Could I even manage to pull together a shoot worthy of the project, in such a short time? Let alone edit and deliver the photos and video, in between moving house? Was it even ethical for me to take the job, given that I had so much going on and wasn’t even sure I could crowbar the tight schedule into my already insane one? Ah what the hell. I took the job anyway. LOL.
And let me tell you, it was tough getting everything done. My hair was turning grey trying to organize and plan everything in and around packing my life into cardboard boxes. Plans that were made last minute had to be changed at the last-second to accommodate some schedule changes from the subject and the other photographer using the camera. I had to shoot and edit other shoots that were already scheduled during that week.
Still, I managed to organize a shoot with one of the most respected practitioners of the Japanese theatre art of Noh, and things were looking good. All that was left was to go to Kyoto and do the shoot, then go back and have the photos and video edited in the next two days. No problem, except the mover’s trucks were scheduled to arrive the morning after I got back from Kyoto. Needless to say, the only thing I bothered to get set up in my new apartment for a few days was my computer. So, it was a bit of a logistical nightmare and I almost keeled over from the stress of it all but you know what? It was fucking awesome. Every single glorious, stressful moment of it. We freelancers don’t have a lot but we know when to count our blessings. How many times do I get to hold a pre-production Hasselblad? How often do I get the freedom to go out and shoot pretty much anything I want. How many times do I get to work with some freaking amazing practitioners of an ancient and traditional artform?
I nearly killed myself just so I could have that experience. I guess that’s the foundation that the makes the freelance photographer life worth it. Somewhere along the line I decided that the actual journey meant more to me than whatever I had accumulated by the time I reached my final destination. Hell, don’t get me wrong, I freaking love money. Oh boy.

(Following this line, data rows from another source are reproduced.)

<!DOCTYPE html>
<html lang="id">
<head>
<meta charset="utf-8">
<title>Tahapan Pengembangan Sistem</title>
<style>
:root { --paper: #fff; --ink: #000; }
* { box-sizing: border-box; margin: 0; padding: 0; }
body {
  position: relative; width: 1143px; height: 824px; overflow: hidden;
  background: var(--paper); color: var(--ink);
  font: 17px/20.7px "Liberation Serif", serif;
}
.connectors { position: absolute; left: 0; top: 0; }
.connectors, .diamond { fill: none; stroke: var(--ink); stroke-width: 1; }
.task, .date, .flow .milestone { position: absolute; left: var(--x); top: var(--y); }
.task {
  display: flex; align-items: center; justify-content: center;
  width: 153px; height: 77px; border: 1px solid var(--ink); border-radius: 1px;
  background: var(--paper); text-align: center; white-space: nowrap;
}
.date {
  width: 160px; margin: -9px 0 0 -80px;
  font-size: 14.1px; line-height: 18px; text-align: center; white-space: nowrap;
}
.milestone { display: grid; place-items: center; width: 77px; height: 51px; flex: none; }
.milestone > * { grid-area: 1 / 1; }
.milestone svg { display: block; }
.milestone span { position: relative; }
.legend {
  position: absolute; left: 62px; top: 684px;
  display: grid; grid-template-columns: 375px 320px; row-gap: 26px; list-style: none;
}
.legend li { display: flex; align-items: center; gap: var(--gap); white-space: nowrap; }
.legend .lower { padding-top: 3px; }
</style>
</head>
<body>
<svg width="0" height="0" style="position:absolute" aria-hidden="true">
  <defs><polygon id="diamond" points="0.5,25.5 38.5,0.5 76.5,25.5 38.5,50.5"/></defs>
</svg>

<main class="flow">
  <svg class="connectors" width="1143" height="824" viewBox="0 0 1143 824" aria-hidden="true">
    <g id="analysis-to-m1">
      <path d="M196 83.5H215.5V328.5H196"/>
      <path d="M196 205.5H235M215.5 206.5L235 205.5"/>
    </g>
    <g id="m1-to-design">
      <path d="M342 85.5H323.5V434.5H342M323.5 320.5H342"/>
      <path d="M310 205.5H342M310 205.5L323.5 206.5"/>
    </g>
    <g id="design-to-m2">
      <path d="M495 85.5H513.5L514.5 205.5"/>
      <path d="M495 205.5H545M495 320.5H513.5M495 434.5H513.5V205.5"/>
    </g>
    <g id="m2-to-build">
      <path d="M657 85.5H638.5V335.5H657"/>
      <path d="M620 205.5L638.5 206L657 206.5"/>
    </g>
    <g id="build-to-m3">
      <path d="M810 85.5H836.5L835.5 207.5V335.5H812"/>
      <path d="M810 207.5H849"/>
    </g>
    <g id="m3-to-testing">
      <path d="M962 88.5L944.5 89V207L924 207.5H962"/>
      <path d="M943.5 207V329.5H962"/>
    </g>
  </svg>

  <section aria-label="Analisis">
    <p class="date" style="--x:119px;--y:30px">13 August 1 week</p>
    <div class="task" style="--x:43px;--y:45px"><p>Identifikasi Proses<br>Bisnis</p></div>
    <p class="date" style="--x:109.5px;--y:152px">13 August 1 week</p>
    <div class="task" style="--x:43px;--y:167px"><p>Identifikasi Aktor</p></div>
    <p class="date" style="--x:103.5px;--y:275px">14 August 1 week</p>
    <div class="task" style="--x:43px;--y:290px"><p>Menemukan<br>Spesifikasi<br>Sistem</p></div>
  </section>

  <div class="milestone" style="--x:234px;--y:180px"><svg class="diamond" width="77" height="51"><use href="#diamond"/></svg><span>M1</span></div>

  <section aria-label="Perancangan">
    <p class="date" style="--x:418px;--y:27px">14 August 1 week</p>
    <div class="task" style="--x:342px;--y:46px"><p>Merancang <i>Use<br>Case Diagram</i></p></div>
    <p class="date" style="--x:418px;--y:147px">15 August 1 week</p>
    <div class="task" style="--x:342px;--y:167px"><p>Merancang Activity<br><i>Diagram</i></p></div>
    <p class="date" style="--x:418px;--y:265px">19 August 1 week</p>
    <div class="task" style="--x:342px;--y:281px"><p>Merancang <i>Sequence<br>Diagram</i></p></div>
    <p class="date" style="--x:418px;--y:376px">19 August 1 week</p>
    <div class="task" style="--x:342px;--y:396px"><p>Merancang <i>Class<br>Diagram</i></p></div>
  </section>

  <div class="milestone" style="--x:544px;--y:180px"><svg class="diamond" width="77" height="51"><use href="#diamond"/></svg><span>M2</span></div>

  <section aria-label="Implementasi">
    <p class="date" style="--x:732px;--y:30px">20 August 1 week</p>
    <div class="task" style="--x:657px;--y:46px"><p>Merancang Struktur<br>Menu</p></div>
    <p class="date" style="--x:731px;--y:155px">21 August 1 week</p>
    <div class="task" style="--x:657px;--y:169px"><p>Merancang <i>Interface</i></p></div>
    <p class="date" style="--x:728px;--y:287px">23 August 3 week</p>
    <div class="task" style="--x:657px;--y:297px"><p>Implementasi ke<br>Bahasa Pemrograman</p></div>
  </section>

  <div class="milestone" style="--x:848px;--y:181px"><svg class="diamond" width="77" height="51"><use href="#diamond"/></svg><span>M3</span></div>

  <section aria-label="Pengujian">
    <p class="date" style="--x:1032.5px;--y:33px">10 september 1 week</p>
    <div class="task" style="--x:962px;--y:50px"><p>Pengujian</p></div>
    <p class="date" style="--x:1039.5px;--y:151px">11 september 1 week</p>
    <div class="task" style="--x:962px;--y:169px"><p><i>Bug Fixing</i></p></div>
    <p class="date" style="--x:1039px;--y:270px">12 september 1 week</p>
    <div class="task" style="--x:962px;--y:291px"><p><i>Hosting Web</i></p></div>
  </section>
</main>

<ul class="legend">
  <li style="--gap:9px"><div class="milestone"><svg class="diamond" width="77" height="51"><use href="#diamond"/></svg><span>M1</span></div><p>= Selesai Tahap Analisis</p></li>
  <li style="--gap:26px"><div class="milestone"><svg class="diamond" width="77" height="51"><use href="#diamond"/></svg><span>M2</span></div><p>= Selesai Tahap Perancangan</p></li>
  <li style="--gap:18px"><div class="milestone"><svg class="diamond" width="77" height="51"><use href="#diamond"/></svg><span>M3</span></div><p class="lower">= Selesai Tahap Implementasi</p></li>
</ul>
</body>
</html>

But I’m not ok with trading my life doing something I’m not invested in for a steady paycheck. Sure, there’s a lot of drudgework and paperwork involved in staying afloat when you work for yourself, but I put up with all of that because the moments in between all of that crap, when I’m shooting, are sublime.
I guess that’s something I should never take for granted, even if it means writing myself a lengthy blog post to remind myself of it 😀
Video: Keiichi Kondo
– Hasselblad H5D-50c pre-production
– HCD 4.8/24mm
– HCD 4-5.6/35-90mm
– HC 2.8/80mm
– HC Macro 4/120mm II
– Profoto B1 + standard zoom reflector and 15 degree grid, taped down to a 10cm slit
– Einstein + 4 foot Profot octabox as fill light
– Lumopro LP180 + snoot for accent, or rim, or whatever I needed it for
All three lights were used for every shot except the final group shot of Udaka-san and his sons, in which I swapped out the grid reflector combo for Photek Softlighter.